We examine how the social structure of existing organizations influences the entrepreneurial process and suggest that resources accrue to entrepreneurs based on the structural position of their prior employers. We argue that information advantages allow individuals from entrepreneurially prominent prior firms to identify new opportunities. Entrepreneurial(More)
Nearly all industries exhibit geographic concentration. Most theories of the location of industry explain the persistence of these production centers as the result of economic efficiency. This article argues instead that heterogeneity in entrepreneurial opportunities, rather than differential performance, maintains geographic concentration. Entrepreneurs(More)
We provide a framework for reconciling two seemingly incompatible claims regarding identity in social and economic arenas: (a) that complex, multivalent identities are advantageous because they afford greater flexibility; and (b) that simple, generic identities are advantageous because they facilitate interpretation by key audiences. Following Faulkner(More)
Conventional wisdom suggests that when institutional logics overlap, the production of hybrids signifies collapse, blending, or easy coexistence. The author provides an alternative interpretation: hybrids can maintain a distinctive boundary and can emerge from contestation, not coexistence. This alternative interpretation is grounded in an analysis of a(More)
This article examines the effects of crowding in a market center on rates of change in organizational niche width and on organizational mortality. It proposes that, although firms with wide niches benefit from risk spreading and economies of scale, they are simultaneously exposed to intense competition. An analysis of organizational dynamics in automobile(More)

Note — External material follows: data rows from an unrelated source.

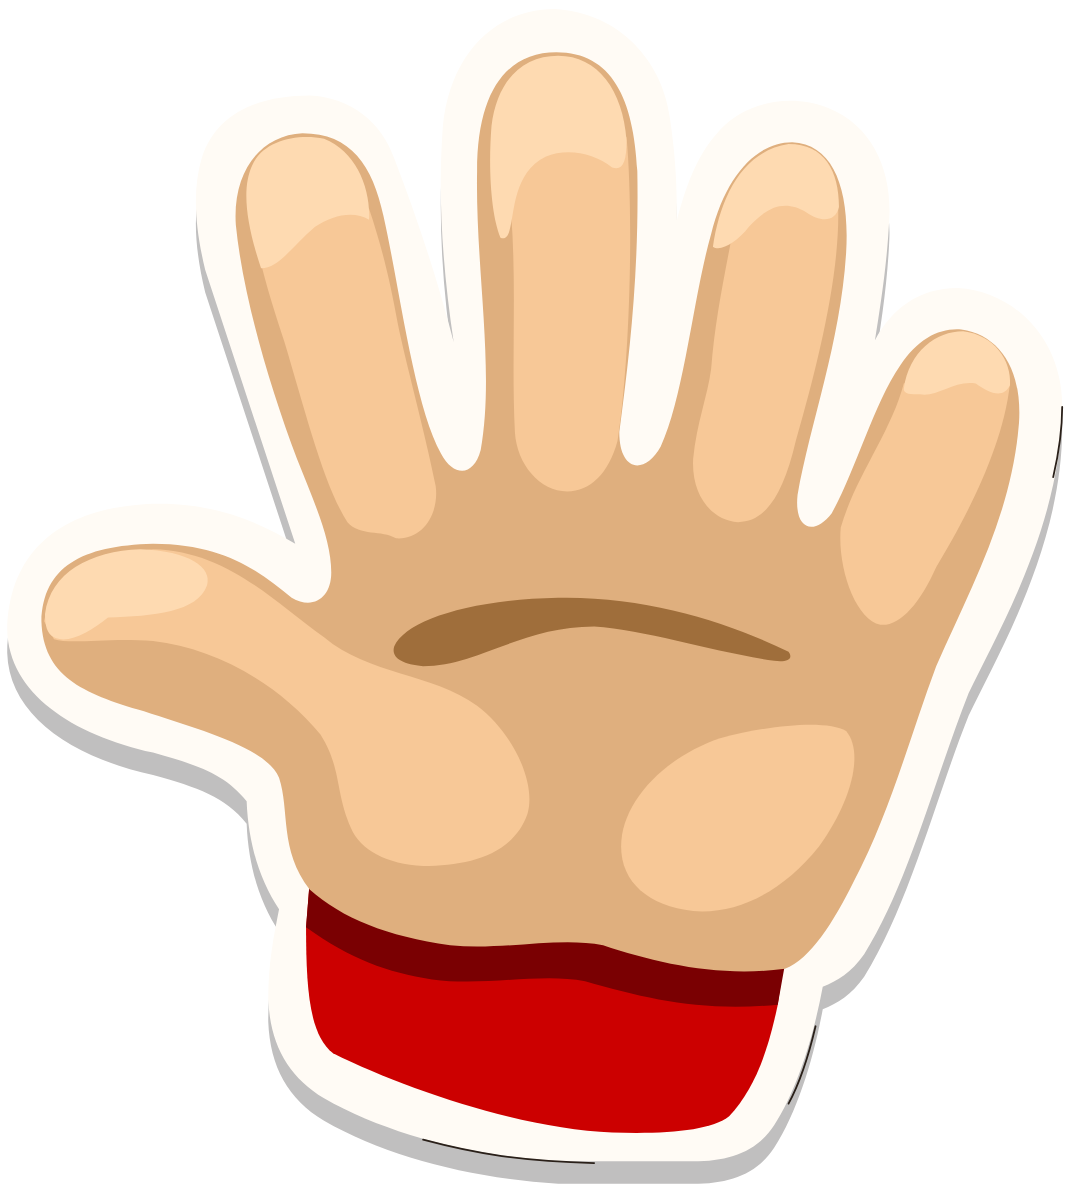
<!DOCTYPE html>
<html lang="en">
<head>
<meta charset="utf-8">
<title>Open hand sticker</title>
<style>
:root {
  --page: #ffffff;
  --sticker: #fffbf5;
  --shadow: #c0bfbf;
  --edge: #2a2019;
  --skin: #dfaf7e;
  --skin-light: #f7c897;
  --skin-tip: #fedab1;
  --crease: #9f6e3b;
  --sleeve: #cc0000;
  --sleeve-shade: #7a0002;
}
html, body { margin: 0; background: var(--page); overflow: hidden; }
.sticker { display: block; width: 1073px; height: 1200px; }
.shadow { fill: var(--shadow); }
.border { fill: var(--sticker); }
.edge { fill: none; stroke: var(--edge); stroke-width: 1; stroke-linecap: round; }
.skin { fill: var(--skin); }
.pads { fill: var(--skin-light); }
.tips { fill: var(--skin-tip); }
.crease { fill: var(--crease); }
.sleeve { fill: var(--sleeve); }
.sleeve-shade { fill: var(--sleeve-shade); }
</style>
</head>
<body>
<svg class="sticker" viewBox="0 0 596 666.5" preserveAspectRatio="none" role="img" aria-label="Sticker of an open hand with a red sleeve">
  <defs>
    <path id="sticker-shape" d="M4 350C5 305 35 283 80 280C115 278 140 288 164 302L114 150C108 125 107 105 112 88C120 62 145 53 172 53C195 54 212 68 219 88C232 122 243 155 252 190C246 150 243 110 246 70C250 30 275 5 308 5C345 7 368 35 372 65C375 85 376 100 376 122C382 100 388 85 400 72C415 56 440 52 460 60C485 70 495 95 494 120C493 145 489 170 486 189C495 172 510 160 532 160C565 162 590 190 590 225C590 290 555 350 538 385C520 430 505 490 480 530C473 540 465 545 457 548C452 575 443 605 430 625C420 640 405 645 385 645L310 645C262 642 215 630 180 610C160 598 150 580 149 555C149 535 152 520 155 505C145 490 138 470 137 445C125 430 110 425 85 418C40 408 5 385 4 350Z"/>
  </defs>

  <use class="shadow" href="#sticker-shape" y="12.5"/>
  <use class="border" href="#sticker-shape"/>
  <g class="edge">
    <path d="M235 633C265 641 290 645 330 646"/>
    <path d="M453 570C449 587 445 600 438 613"/>
    <path d="M590 226C590 240 588 252 585 265"/>
  </g>

  <g id="cuff">
    <path class="sleeve" d="M172 490L436 530L432 558C426 587 418 606 405 620C395 628 370 630 340 629C290 627 225 605 185 585C172 575 170 550 170 515Z"/>
    <path class="sleeve-shade" d="M172 490L437 530L432 558C390 562 360 555 325 545C300 540 270 548 240 544C215 540 195 533 170 515Z"/>
  </g>

  <path class="skin" d="M23 345C24 315 45 303 85 302C125 302 145 318 162 332C174 339 184 332 184 318C184 300 175 280 165 255C150 215 135 165 131 125C129 95 145 75 168 74C195 74 207 92 213 120C222 160 230 225 245 252C252 265 263 265 267 250C275 205 264 150 265 95C265 50 282 29 309 29C340 29 352 55 354 95C355 150 350 195 344 240C344 262 358 264 367 248C380 220 385 165 395 130C403 98 420 79 440 79C463 80 472 105 470 140C467 190 450 235 443 275C441 294 452 298 462 285C475 262 485 225 500 203C510 188 522 182 534 183C555 186 568 205 566 235C562 285 540 325 520 370C505 410 495 450 474 490C463 512 450 533 436 538C400 543 365 535 335 525C310 520 280 528 250 525C215 520 190 510 172 494C155 472 161 450 155 432C148 415 110 405 80 395C45 385 24 375 23 345Z"/>

  <g class="pads">
    <path id="thumb" d="M24.500 345C28 325 50 308 85 305C125 306 150 332 180 354C205 375 240 374 265 392C285 407 298 435 293 452C285 475 260 481 235 481C215 480 200 472 195 460C186 440 190 427 178 408C155 380 120 360 85 356C60 354 40 358 30 355Z"/>
    <path id="index" d="M140 92C135 122 150 165 158 190C170 230 180 270 193 290C200 298 212 294 220 299C235 300 244 285 242 270C236 240 225 200 221 180C216 152 211 134 205 116L190 100Z"/>
    <path id="middle" d="M280 90L348 76C352 120 350 200 343 245C338 263 328 273 315 273C300 273 287 258 286 240C284 200 287 160 284 120Z"/>
    <path id="ring" d="M398 137C405 110 430 100 440 105L465.500 113C467 150 455 200 442 245C435 275 425 290 410 290C395 289 384 275 385 255C387 235 393 220 395 205C397 180 401 160 406 134Z"/>
    <path id="little" d="M502 213L530 204L561 213C557 250 535 290 520 315C511 335 500 348 489 347C475 344 465 315 467 293C475 265 495 240 502 213Z"/>
    <path id="palm" d="M345 470C345 445 370 420 400 410C430 402 460 400 470 406C480 418 473 445 455 470C435 495 410 508 385 506C360 503 345 490 345 470Z"/>
  </g>

  <g class="tips">
    <path d="M25 341C28 318 50 306 78 305C105 306 118 315 115 325C110 340 85 342 60 343C50 351 38 358 30 354C26 352 25 347 25 341Z"/>
    <path d="M145 149C137 125 134 105 140 92C146 78 165 74 180 77C198 84 206 105 205 122C197 117 185 119 175 126C162 137 155 149 145 149Z"/>
    <path d="M278 132C273 120 271 95 273 70C276 45 290 31 310 31C332 31 346 50 348 78C348 90 346 95 340 93C330 85 315 82 303 87C285 96 286 118 283 128C282 132 280 133 278 132Z"/>
    <path d="M396 137C400 110 412 84 438 80C458 80 466 95 466 115C464 124 455 123 448 118C435 110 425 116 416 126C409 135 400 140 396 137Z"/>
    <path d="M502 216C505 195 520 184 535 184C552 186 562 200 561 214C557 222 549 218 542 213C530 211 520 221 511 219C506 219 502 219 502 216Z"/>
  </g>

  <path class="crease" d="M219 359C225 345 260 333 310 332C360 331 405 346 438 362C441 366 437 368 430 367C395 362 360 350 330 348C290 348 265 370 235 370C223 369 217 365 219 359Z"/>
</svg>
</body>
</html>
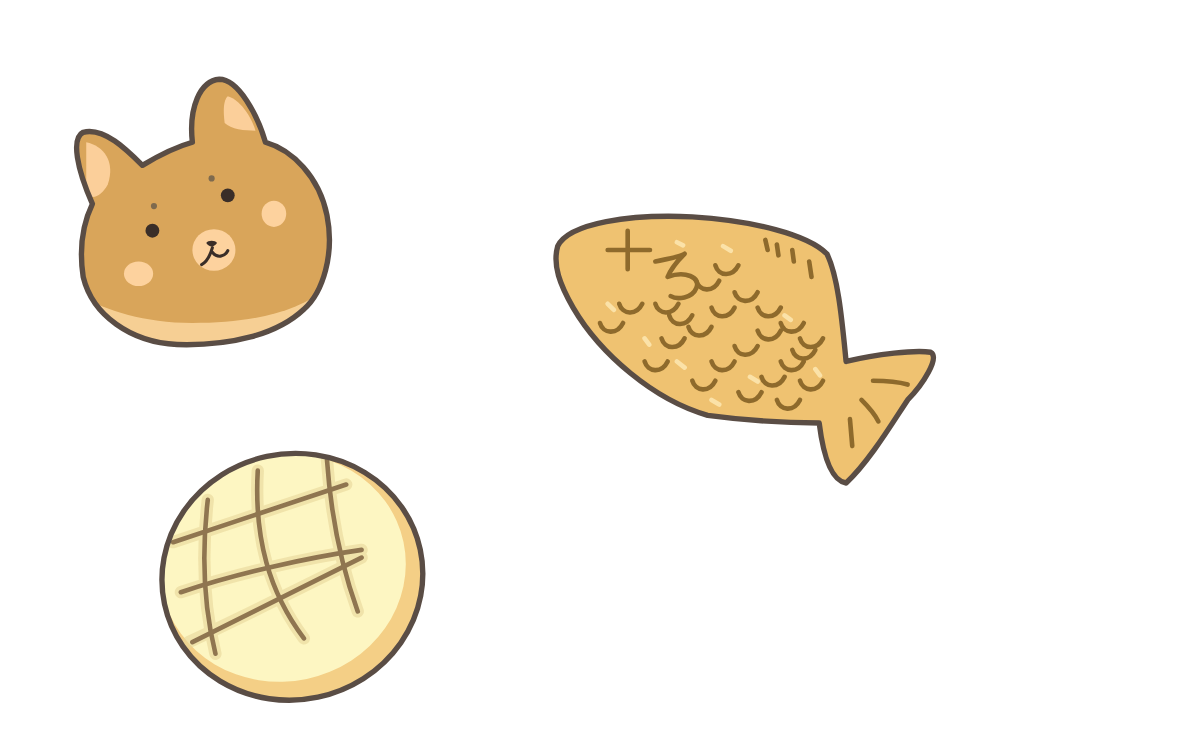
<!DOCTYPE html>
<html lang="en">
<head>
<meta charset="utf-8">
<title>Bakery Sweets</title>
<style>
  :root {
    --paper: #ffffff;
    --ink: #5a4d45;
    --bear-crust: #d9a55a;
    --bear-base: #f6cf94;
    --bear-ear: #fbcf9a;
    --bear-cheek: #fdd29e;
    --bear-eye: #3a2e28;
    --bear-brow: #7e6a4e;
    --fish-body: #efc271;
    --fish-line: #8e6a2c;
    --fish-shine: #fbe2a8;
    --melon-rim: #f4cf86;
    --melon-top: #fdf6c2;
    --melon-groove: #8f7550;
  }
  html, body { margin: 0; padding: 0; overflow: hidden; background: var(--paper); }
  .canvas { width: 1200px; height: 756px; display: block; }
  .outline { fill: none; stroke: var(--ink); stroke-width: 7; stroke-linecap: round; stroke-linejoin: round; }
  .fish-mark { fill: none; stroke: var(--fish-line); stroke-width: 6; stroke-linecap: round; stroke-linejoin: round; }
  .fish-glint { fill: none; stroke: var(--fish-shine); stroke-width: 6; stroke-linecap: round; }
  .groove { fill: none; stroke: var(--melon-groove); stroke-width: 6; stroke-linecap: round; }
  .groove-glow { fill: none; stroke: #e8d79a; stroke-width: 16; stroke-linecap: round; opacity: .6; }
</style>
</head>
<body>
<svg class="canvas" viewBox="0 0 1560 983" xmlns="http://www.w3.org/2000/svg" role="img" aria-label="Bear bun, fish-shaped cake and melon bun">
  <defs>
    <path id="scale" d="M0,0 C4,14 22,16 30,0"/>
    <clipPath id="bear-clip">
      <path id="bear-shape" d="M120,265 C100,220 92,180 108,172 C135,165 165,195 185,215 C210,200 232,190 250,185 C245,140 260,105 285,103 C310,103 335,150 345,185 C380,195 415,230 425,280 C435,330 420,380 395,402 C360,435 300,450 230,448 C170,445 120,410 108,360 C102,320 108,290 120,265 Z"/>
    </clipPath>
    <clipPath id="melon-clip">
      <ellipse id="melon-shape" cx="380" cy="750" rx="170" ry="160" transform="rotate(-12 380 750)"/>
    </clipPath>
  </defs>

  <g class="bear-bun">
    <use href="#bear-shape" fill="var(--bear-base)"/>
    <g clip-path="url(#bear-clip)">
      <path d="M90,90 H440 V360 C400,405 330,420 250,420 C180,420 130,400 95,380 Z" fill="var(--bear-crust)"/>
    </g>
    <path d="M112,185 C135,190 150,210 140,240 C132,255 118,262 112,250 Z" fill="var(--bear-ear)"/>
    <path d="M296,125 C315,130 330,160 332,170 C318,170 300,168 292,160 C290,145 290,130 296,125 Z" fill="var(--bear-ear)"/>
    <use href="#bear-shape" class="outline"/>
    <circle cx="200" cy="268" r="4" fill="var(--bear-brow)"/>
    <circle cx="275" cy="232" r="4" fill="var(--bear-brow)"/>
    <circle cx="198" cy="300" r="9" fill="var(--bear-eye)"/>
    <circle cx="296" cy="254" r="9" fill="var(--bear-eye)"/>
    <ellipse cx="180" cy="356" rx="19" ry="16" fill="var(--bear-cheek)"/>
    <ellipse cx="356" cy="278" rx="16" ry="17" fill="var(--bear-cheek)"/>
    <ellipse cx="278" cy="325" rx="28" ry="27" fill="var(--bear-cheek)"/>
    <path d="M268,316 C272,322 278,322 282,316 C280,312 270,312 268,316 Z" fill="var(--bear-eye)"/>
    <path d="M276,322 C272,336 266,342 262,344 M276,328 C282,336 292,334 296,326" fill="none" stroke="var(--bear-eye)" stroke-width="4" stroke-linecap="round"/>
  </g>

  <g class="fish-cake">
    <path id="fish-shape" d="M725,320 C740,290 820,278 900,282 C980,287 1050,305 1075,330 C1090,360 1095,420 1100,470 C1140,460 1190,455 1210,458 C1222,465 1200,500 1180,520 C1160,550 1130,600 1100,628 C1080,625 1070,590 1065,550 C1040,550 980,548 920,540 C850,520 780,460 745,400 C728,370 718,345 725,320 Z" fill="var(--fish-body)"/>
    <use href="#fish-shape" class="outline"/>
    <path class="fish-mark" d="M790,325 H845 M816,300 V350"/>
    <path class="fish-mark" d="M852,340 C870,336 885,334 890,330 C880,340 872,350 868,360 C890,352 912,360 905,375 C900,388 880,390 872,385"/>
    <path class="fish-mark" d="M995,312 L998,325 M1010,318 L1012,332 M1030,325 L1032,340 M1052,340 L1055,360"/>
    <g class="fish-mark">
      <use href="#scale" x="780" y="420"/><use href="#scale" x="805" y="395"/>
      <use href="#scale" x="852" y="395"/><use href="#scale" x="870" y="410"/>
      <use href="#scale" x="905" y="365"/><use href="#scale" x="930" y="345"/>
      <use href="#scale" x="838" y="470"/><use href="#scale" x="860" y="440"/>
      <use href="#scale" x="895" y="425"/><use href="#scale" x="925" y="400"/>
      <use href="#scale" x="955" y="380"/><use href="#scale" x="985" y="400"/>
      <use href="#scale" x="900" y="495"/><use href="#scale" x="925" y="470"/>
      <use href="#scale" x="955" y="450"/><use href="#scale" x="985" y="430"/>
      <use href="#scale" x="1015" y="420"/><use href="#scale" x="1040" y="440"/>
      <use href="#scale" x="960" y="510"/><use href="#scale" x="990" y="490"/>
      <use href="#scale" x="1015" y="470"/><use href="#scale" x="1030" y="455"/>
      <use href="#scale" x="1010" y="520"/><use href="#scale" x="1040" y="495"/>
    </g>
    <g class="fish-glint">
      <path d="M790,395 l8,8 M838,440 l6,8 M880,470 l10,8 M925,520 l10,6 M975,490 l10,6 M1020,410 l8,6 M940,320 l10,6 M880,315 l8,4 M1060,480 l6,8"/>
    </g>
    <path class="fish-mark" d="M1135,495 C1155,495 1170,497 1180,500 M1120,520 C1130,530 1138,540 1142,548 M1105,545 L1108,580"/>
  </g>

  <g class="melon-bun">
    <use href="#melon-shape" fill="var(--melon-rim)"/>
    <g clip-path="url(#melon-clip)">
      <ellipse cx="368" cy="738" rx="160" ry="148" transform="rotate(-12 368 738)" fill="var(--melon-top)"/>
      <g class="groove-glow">
        <path d="M270,650 C262,720 265,790 280,850"/>
        <path d="M335,612 C330,700 350,770 395,830"/>
        <path d="M425,598 C430,670 445,740 465,795"/>
        <path d="M225,705 C300,680 390,650 450,630"/>
        <path d="M235,770 C310,745 400,725 470,715"/>
        <path d="M245,835 C320,800 400,760 470,725"/>
      </g>
      <g class="groove">
        <path d="M270,650 C262,720 265,790 280,850"/>
        <path d="M335,612 C330,700 350,770 395,830"/>
        <path d="M425,598 C430,670 445,740 465,795"/>
        <path d="M225,705 C300,680 390,650 450,630"/>
        <path d="M235,770 C310,745 400,725 470,715"/>
        <path d="M250,835 C320,800 400,760 470,725"/>
      </g>
    </g>
    <use href="#melon-shape" class="outline"/>
  </g>
</svg>
</body>
</html>
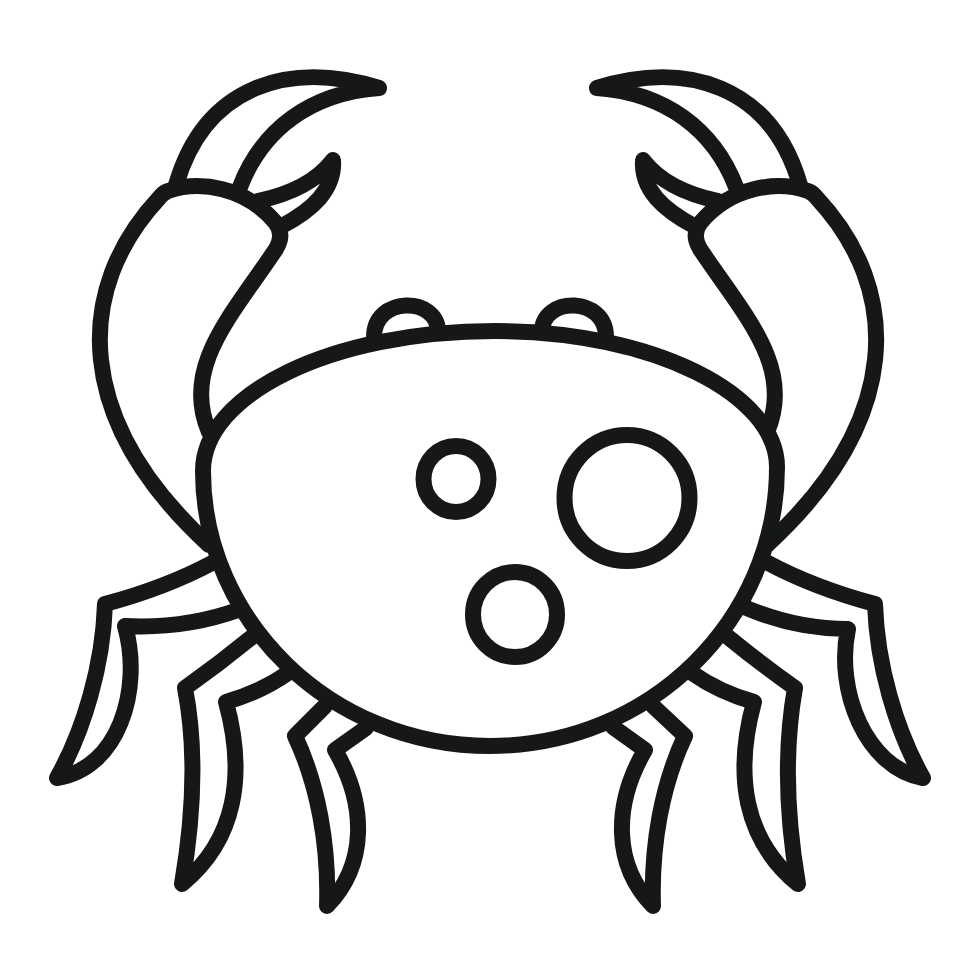
<!DOCTYPE html>
<html lang="en">
<head>
<meta charset="utf-8">
<title>Crab line icon</title>
<style>
:root { --ink: #161818; --paper: #ffffff; }
html, body { margin: 0; background: var(--paper); overflow: hidden; }
.icon { display: block; width: 980px; height: 980px; }
.outline { fill: var(--paper); stroke: var(--ink); stroke-width: 16; stroke-linecap: round; stroke-linejoin: round; }
</style>
</head>
<body>
<svg class="icon" viewBox="0 0 980 980" role="img" aria-label="Crab">
  <defs>
    <g id="claw">
      <path d="M176 185C205 85 290 60 379 88C310 93 262 130 240 187"/>
      <path d="M258 201Q310 190 333 160C335 190 312 210 282 226"/>
      <path d="M209 545C73 420 73 290 160 197Q163 193 168 191C200 180 245 187 275 222Q285 234 276 249C232 315 181 367 209 432"/>
    </g>
    <path id="eye" d="M374 337C374 296 437 296 438 331"/>
  </defs>
  <g class="outline">
    <g id="claws">
      <use href="#claw"/>
      <use href="#claw" transform="translate(976 0) scale(-1 1)"/>
    </g>
    <g id="eyes">
      <use href="#eye"/>
      <use href="#eye" transform="translate(980 0) scale(-1 1)"/>
    </g>
    <g id="left-legs">
      <path d="M212 563Q165 588 105 604C103 665 84 730 57 778C118 769 143 690 125 626Q185 629 238 610"/>
      <path d="M252 637Q219 664 185 688C197 750 193 820 182 884C236 840 246 775 226 702Q261 692 288 673"/>
      <path d="M325 706L295 736C318 785 329 845 327 906C367 865 367 805 335 750L366 728"/>
    </g>
    <g id="right-legs">
      <path d="M768 563Q815 588 875 604C877 665 896 730 923 778C866 768 835 690 848 629Q795 629 744 607"/>
      <path d="M728 637Q761 664 795 688C784 750 787 820 798 884C744 840 734 775 754 702Q719 692 692 673"/>
      <path d="M653 706L685 736C662 785 651 845 653 906C613 865 613 805 645 750L613 727"/>
    </g>
    <path id="shell" d="M203 471C203 395 330 331 495 331C655 331 777 395 777 467C777 620 650 746 490 746C330 746 203 620 203 471Z"/>
    <g id="shell-spots">
      <ellipse cx="456" cy="479" rx="32.5" ry="33"/>
      <ellipse cx="627" cy="498" rx="62.5" ry="63"/>
      <ellipse cx="515" cy="614.5" rx="42" ry="42.5"/>
    </g>
  </g>
</svg>
</body>
</html>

W examine whether the likelihood of entrepreneurial activity is related to the prior career experiences of an individual’s coworkers, using a unique matched employer–employee panel data set. We argue that coworkers can increase the likelihood that an individual will perceive entrepreneurial opportunities as well as increase his or her motivation to pursue(More)